For patients with KRAS wild-type untreated colorectal cancer, adding cetuximab or bevacizumab to combination chemotherapy offers equivalent survival, researchers said at the ESMO 16th World Congress on Gastrointestinal Cancer in Barcelona. “The CALGB/SWOG 80405 trial was designed and formulated in 2005, and the rationale was simple: we had new drugs –bevacizumab and cetuximab– and the study was designed to determine if one was better than the other in first-line for patients with colon cancer,” said lead study author Alan P. Venook, distinguished Professor of Medical Oncology and Translational Research at the University of California, San Francisco, USA Continue reading

Phase III trial shows improved survival with TAS-102 in metastatic colorectal cancer refractory to standard therapies

Phase III trial shows improved survival with TAS-102 in metastatic colorectal cancer refractory to standard therapies

The new combination agent TAS-102 is able to improve overall survival compared to placebo in patients whose metastatic colorectal cancer is refractory to standard therapies, researchers said at the ESMO 16th World Congress on Gastrointestinal Cancer in Barcelona. “Around 50% of patients with colorectal cancer develop metastases but eventually many of them do not respond to standard therapies,” said Takayuki Yoshino of the National Cancer Centre Hospital East in Chiba, Japan, lead author of the phase III RECOURSE trial.

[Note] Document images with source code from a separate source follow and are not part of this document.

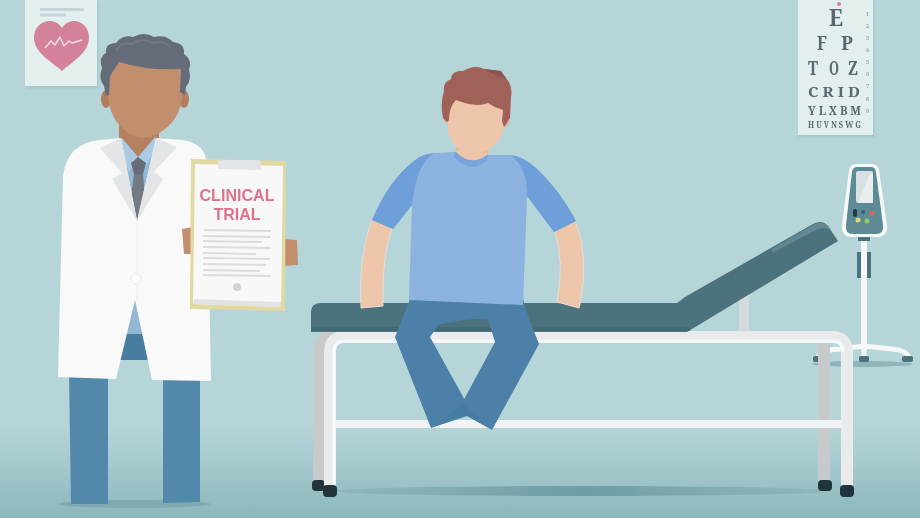
<!DOCTYPE html>
<html lang="en">
<head>
<meta charset="utf-8">
<title>Clinical trial</title>
<style>
:root{--wall:#b6d5d8;--floor:#8fb9bd;--paper:#e3eeef;--pink:#d4829a;--title:#e0718a;--coat:#f9f9fa;--lapel:#e4e5e7;--jeans:#5288a9;--denim:#4c80a8;--tee:#8cb2e0;--sleeve:#6f9fd8;--shirt:#92b8d6;--dark-skin:#c18f6e;--light-skin:#edc5aa;--grey-hair:#656b78;--red-hair:#a06159;--pad:#4c737d;--pad-light:#638892;--steel:#e9eaec;--steel-back:#c6cacd;--foot:#20343e;--ink:#59696f;--board:#e0d9a0;--line:#dcdcdf}
html,body{margin:0;height:100%;overflow:hidden;background:var(--wall)}
.scene{display:block;width:920px;height:518px}
.title{font:700 17px "Liberation Sans",Arial,sans-serif;fill:var(--title);text-anchor:middle}
.chart{font-family:"Noto Serif",serif;font-weight:700;fill:var(--ink)}
.scale{font:5.5px "Noto Serif",serif;fill:#74868b}
</style>
</head>
<body>
<svg class="scene" viewBox="0 0 920 518" role="img" aria-label="A doctor holding a clinical trial clipboard beside a patient sitting on an examination table">
<defs>
<linearGradient id="floor-fade" x1="0" y1="0" x2="0" y2="1">
<stop offset="0" stop-color="#b6d5d8"/><stop offset=".35" stop-color="#a9ccd0"/><stop offset="1" stop-color="#8bb6bb"/>
</linearGradient>
<linearGradient id="shadow-fade">
<stop offset="0" stop-color="#6f9da3" stop-opacity=".2"/><stop offset=".5" stop-color="#6f9da3"/><stop offset="1" stop-color="#6f9da3" stop-opacity=".2"/>
</linearGradient>
<filter id="soft" x="-20%" y="-20%" width="140%" height="140%"><feGaussianBlur stdDeviation="1.5"/></filter>
</defs>

<g id="room">
<rect width="920" height="518" fill="var(--wall)"/>
<rect y="425" width="920" height="93" fill="url(#floor-fade)"/>
</g>

<g id="heart-poster">
<rect x="26" y="1" width="72" height="87" fill="#9fc3c7" filter="url(#soft)"/>
<rect x="25" y="-2" width="72" height="88" fill="var(--paper)"/>
<path d="M40 9.500H84M40 15H66" stroke="#c6d3d8" stroke-width="3"/>
<path d="M62 71C52 62 35 53 34 39C33 21 54 15 62 28C70 15 90 21 89 39C88 53 72 62 62 71Z" fill="var(--pink)"/>
<path d="M45 48L51 41L55 45L60 37L64 46L69 41L72 43L82 40" fill="none" stroke="#f5dce3" stroke-width="1.500" stroke-linejoin="round"/>
</g>

<g id="eye-chart">
<rect x="799" y="0" width="75" height="137" fill="#9fc3c7" filter="url(#soft)"/>
<rect x="798" y="-2" width="75" height="137" fill="var(--paper)"/>
<circle cx="839" cy="4" r="2" fill="var(--pink)"/>
<g class="chart" lengthAdjust="spacingAndGlyphs">
<text x="829" y="26" font-size="24" textLength="14" lengthAdjust="spacingAndGlyphs">E</text>
<text x="817" y="50" font-size="20" textLength="10" lengthAdjust="spacingAndGlyphs">F</text>
<text x="841" y="50" font-size="20" textLength="12" lengthAdjust="spacingAndGlyphs">P</text>
<text x="808" y="75" font-size="19" textLength="10" lengthAdjust="spacingAndGlyphs">T</text>
<text x="829" y="75" font-size="19" textLength="10" lengthAdjust="spacingAndGlyphs">O</text>
<text x="848" y="75" font-size="19" textLength="10" lengthAdjust="spacingAndGlyphs">Z</text>
<text x="808" y="97" font-size="15" textLength="52" lengthAdjust="spacingAndGlyphs">C R I D</text>
<text x="808" y="115" font-size="12" textLength="53" lengthAdjust="spacingAndGlyphs">Y L X B M</text>
<text x="808" y="128" font-size="8" textLength="53" lengthAdjust="spacingAndGlyphs">H U V N S W G</text>
</g>
<g class="scale">
<text x="866" y="16">1</text><text x="866" y="28">2</text><text x="866" y="40">3</text><text x="866" y="52">4</text><text x="866" y="64">5</text><text x="866" y="76">6</text><text x="866" y="88">7</text><text x="866" y="101">8</text><text x="866" y="113">9</text>
</g>
</g>

<g id="monitor-stand">
<ellipse cx="862" cy="364" rx="50" ry="3" fill="#8fb5ba"/>
<rect x="857" y="252" width="14" height="26" fill="var(--pad)"/>
<path d="M864 238V346" stroke="#f5f7f8" stroke-width="6"/>
<rect x="858" y="237" width="12" height="4" fill="var(--pad)"/>
<path d="M818 357Q824 349 840 349L864 346L892 349Q906 350 909 357M864 346V357" fill="none" stroke="#f5f7f8" stroke-width="5" stroke-linejoin="round"/>
<g fill="var(--pad)"><rect x="813" y="356" width="11" height="6" rx="2"/><rect x="859" y="356" width="10" height="6" rx="2"/><rect x="902" y="356" width="11" height="6" rx="2"/></g>
<path d="M856 164H872Q878 164 879 170L887 225Q888 237 877 237H852Q841 237 842 225L849 170Q850 164 856 164Z" fill="#f6f8f8"/>
<path d="M857 167H871Q875 167 876 172L883 225Q884 234 876 234H853Q845 234 846 225L852 172Q853 167 857 167Z" fill="#5d8b95"/>
<rect x="856" y="171" width="17" height="32" rx="2" fill="#d9e0e2"/>
<path d="M859 200L870 174H873V203H859Z" fill="#e8edee"/>
<rect x="853" y="209" width="4" height="8" rx="2" fill="#253b44"/>
<circle cx="872" cy="213" r="2.500" fill="#d0686d"/><circle cx="858" cy="220" r="2.500" fill="#d9d777"/><circle cx="867" cy="221" r="2.500" fill="#9ac46b"/><circle cx="863" cy="212" r="2" fill="#3d626b"/>
</g>

<g id="examination-table">
<ellipse cx="582" cy="491" rx="250" ry="5" fill="url(#shadow-fade)"/>
<rect x="739" y="295" width="10" height="38" fill="#d4d9dc"/>
<path d="M319 484V351Q319 337 333 337M824 484V343" fill="none" stroke="var(--steel-back)" stroke-width="12"/>
<g fill="var(--foot)"><rect x="312" y="480" width="13" height="11" rx="4"/><rect x="818" y="480" width="14" height="11" rx="4"/></g>
<path d="M334 424H842" stroke="#f0f2f3" stroke-width="8"/>
<path d="M330 488V352Q330 337 345 337H832Q847 337 847 352V488" fill="none" stroke="var(--steel)" stroke-width="12"/>
<path d="M334 488V352Q334 341 345 341H832Q843 341 843 352" fill="none" stroke="#f8f9fa" stroke-width="3"/>
<g fill="var(--foot)"><rect x="323" y="485" width="14" height="12" rx="4"/><rect x="840" y="485" width="14" height="12" rx="4"/></g>
<path d="M311 332V312Q311 303 321 303H677L685 297L813 224Q822 219 828 226L838 241L687 332Z" fill="var(--pad)"/>
<path d="M772 249L813 225Q821 220 828 226L831 230Q825 226 816 230L772 253Z" fill="var(--pad-light)"/>
<path d="M311 329H690" stroke="#426a74" stroke-width="4"/>
</g>

<g id="patient">
<path d="M456 145H488V165Q472 174 456 164Z" fill="#e6b99d"/>
<g fill="var(--light-skin)" stroke="#e5ded4">
<path d="M372 219L392 229Q382 254 383 306L361 308Q358 259 372 219Z"/>
<path d="M554 228L575 220Q589 256 581 299L579 308L557 302Q565 262 554 228Z"/>
</g>
<path d="M410 300L452 305L430 337L467 404L431 428L395 337Z" fill="var(--denim)"/>
<path d="M450 304H523L539 344L492 430L461 405L495 342L484 306Z" fill="var(--denim)"/>
<path d="M410 299H523L531 325Q490 312 436 325L400 325Z" fill="var(--denim)"/>
<path d="M431 428L463 404L492 430L467 416Z" fill="#477ca3"/>
<path d="M434 153L456 152Q472 168 487 155L511 155Q524 157 536 168Q559 189 576 221L554 232L527 196L523 305L409 300L412 205L393 229L372 220Q389 180 414 161Q422 154 434 153Z" fill="var(--tee)"/>
<path d="M372 220Q389 180 414 161Q422 154 434 153Q416 164 412 205L393 229ZM511 155Q524 157 536 168Q559 189 576 221L554 232L527 196Q528 169 511 155Z" fill="var(--sleeve)"/>
<path d="M455 151Q470 167 488 154L487 160Q471 175 454 157Z" fill="#78a5da"/>
<path d="M455 151Q460 148 472 151Q481 154 488 154Q471 168 455 151Z" fill="var(--light-skin)"/>
<ellipse cx="447" cy="116" rx="4" ry="7" fill="#e1b296"/><ellipse cx="505" cy="120" rx="4" ry="7" fill="#e1b296"/>
<path d="M449 91L507 98L503 130Q497 152 473 154Q453 152 448 131Z" fill="var(--light-skin)"/>
<path d="M447 122L443 118Q440 103 444 91Q443 82 451 79Q452 70 463 71Q475 64 484 69L501 71Q503 75 506 78Q513 86 511 97L510 118L504 127L502 121L503 110Q495 108 488 103Q476 108 456 100Q449 107 449 120Z" fill="var(--red-hair)"/>
<path d="M484 69L501 71Q504 76 506 78Q494 76 484 69Z" fill="#8d5550"/>
</g>

<g id="doctor">
<ellipse cx="135" cy="504" rx="75" ry="4" fill="#7fa9ae"/>
<path d="M69 374H108V504H71ZM163 374H200V502L163 503Z" fill="var(--jeans)"/>
<path d="M124 330H146L148 360H120Z" fill="#477d9f"/>
<path d="M116 139L165 138L151 214L148 334H122L124 214Z" fill="var(--shirt)"/>
<path d="M119 122H159V139L138 160L119 139Z" fill="#b4805f"/>
<path d="M122 138L138 157L155 137L158 143L145 168L138 159L129 172L117 143Z" fill="#a9cbe4"/>
<path d="M131 163L138 157L146 163L143 174H134Z" fill="#686e77"/>
<path d="M134 174H143L146 212L137 221L129 212Z" fill="#747a83"/>
<path d="M121 138L137 221L156 138L182 140Q206 143 207 165L211 381L152 380L135 300L116 379L58 377L63 176Q67 143 100 140Z" fill="var(--coat)"/>
<path d="M121 138L137 221L112 179L122 173L100 148ZM156 138L137 221L163 179L154 172L177 147Z" fill="var(--lapel)"/>
<path d="M137 221V300" stroke="#ececef"/>
<circle cx="136" cy="279" r="5" fill="#fff" stroke="#e9e9ec"/>
<ellipse cx="106" cy="99" rx="5" ry="9" fill="#b17e5f"/><ellipse cx="184" cy="99" rx="5" ry="9" fill="#b17e5f"/>
<path d="M111 58H182V99Q178 126 151 137Q140 140 130 134Q109 121 108 94Z" fill="var(--dark-skin)"/>
<path d="M106 96L104 86Q98 78 102 68Q98 57 106 53Q105 43 116 43Q123 34 133 37Q144 31 154 37Q166 34 173 42Q185 43 184 54Q193 60 189 70Q192 80 186 87L185 95L180 92L181 69Q149 71 119 62L110 76L109 95Z" fill="var(--grey-hair)"/>
<path d="M116 50Q122 41 132 44Q143 37 153 43Q164 40 171 48" fill="none" stroke="#727886" stroke-width="2"/>
</g>

<g id="clipboard">
<path d="M182 229L193 227V254H184ZM283 239L297 240L298 265L283 266Z" fill="var(--dark-skin)"/>
<path d="M191 159L286 161L285 311L190 309Z" fill="var(--board)"/>
<path d="M195 164L283 166L281 307L193 304Z" fill="#f8f8f9"/>
<path d="M194 299L281 302V307L193 304Z" fill="#e2e2e5"/>
<path d="M218 169V163Q218 160 222 160H257Q261 160 261 164V170Z" fill="#e2e5e8"/>
<text class="title" x="237" y="201" textLength="75" lengthAdjust="spacingAndGlyphs">CLINICAL</text>
<text class="title" x="237" y="220" textLength="47" lengthAdjust="spacingAndGlyphs">TRIAL</text>
<path d="M204 230L271 231M203 236L271 237M203 241L262 242M203 247L271 248M203 253L256 254M203 258L270 259M203 264L266 265M203 270L260 271M203 275L271 276" stroke="var(--line)" stroke-width="2"/>
<circle cx="237" cy="287" r="4" fill="#d3d3d7"/>
</g>
</svg>
</body>
</html>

Continue reading

False negative results found in prognostic testing for breast cancer

False negative results found in prognostic testing for breast cancer

A recent study evaluating HER2 testing in a large cohort of women with breast cancer found important limitations in the conventional way HER2 testing is performed in the US and internationally. Dartmouth-Hitchcock Norris Cotton Cancer Center physicians and researchers retested tumor samples from a large group of women and found that 22 out of 530 women had their tumor type incorrectly classified Continue reading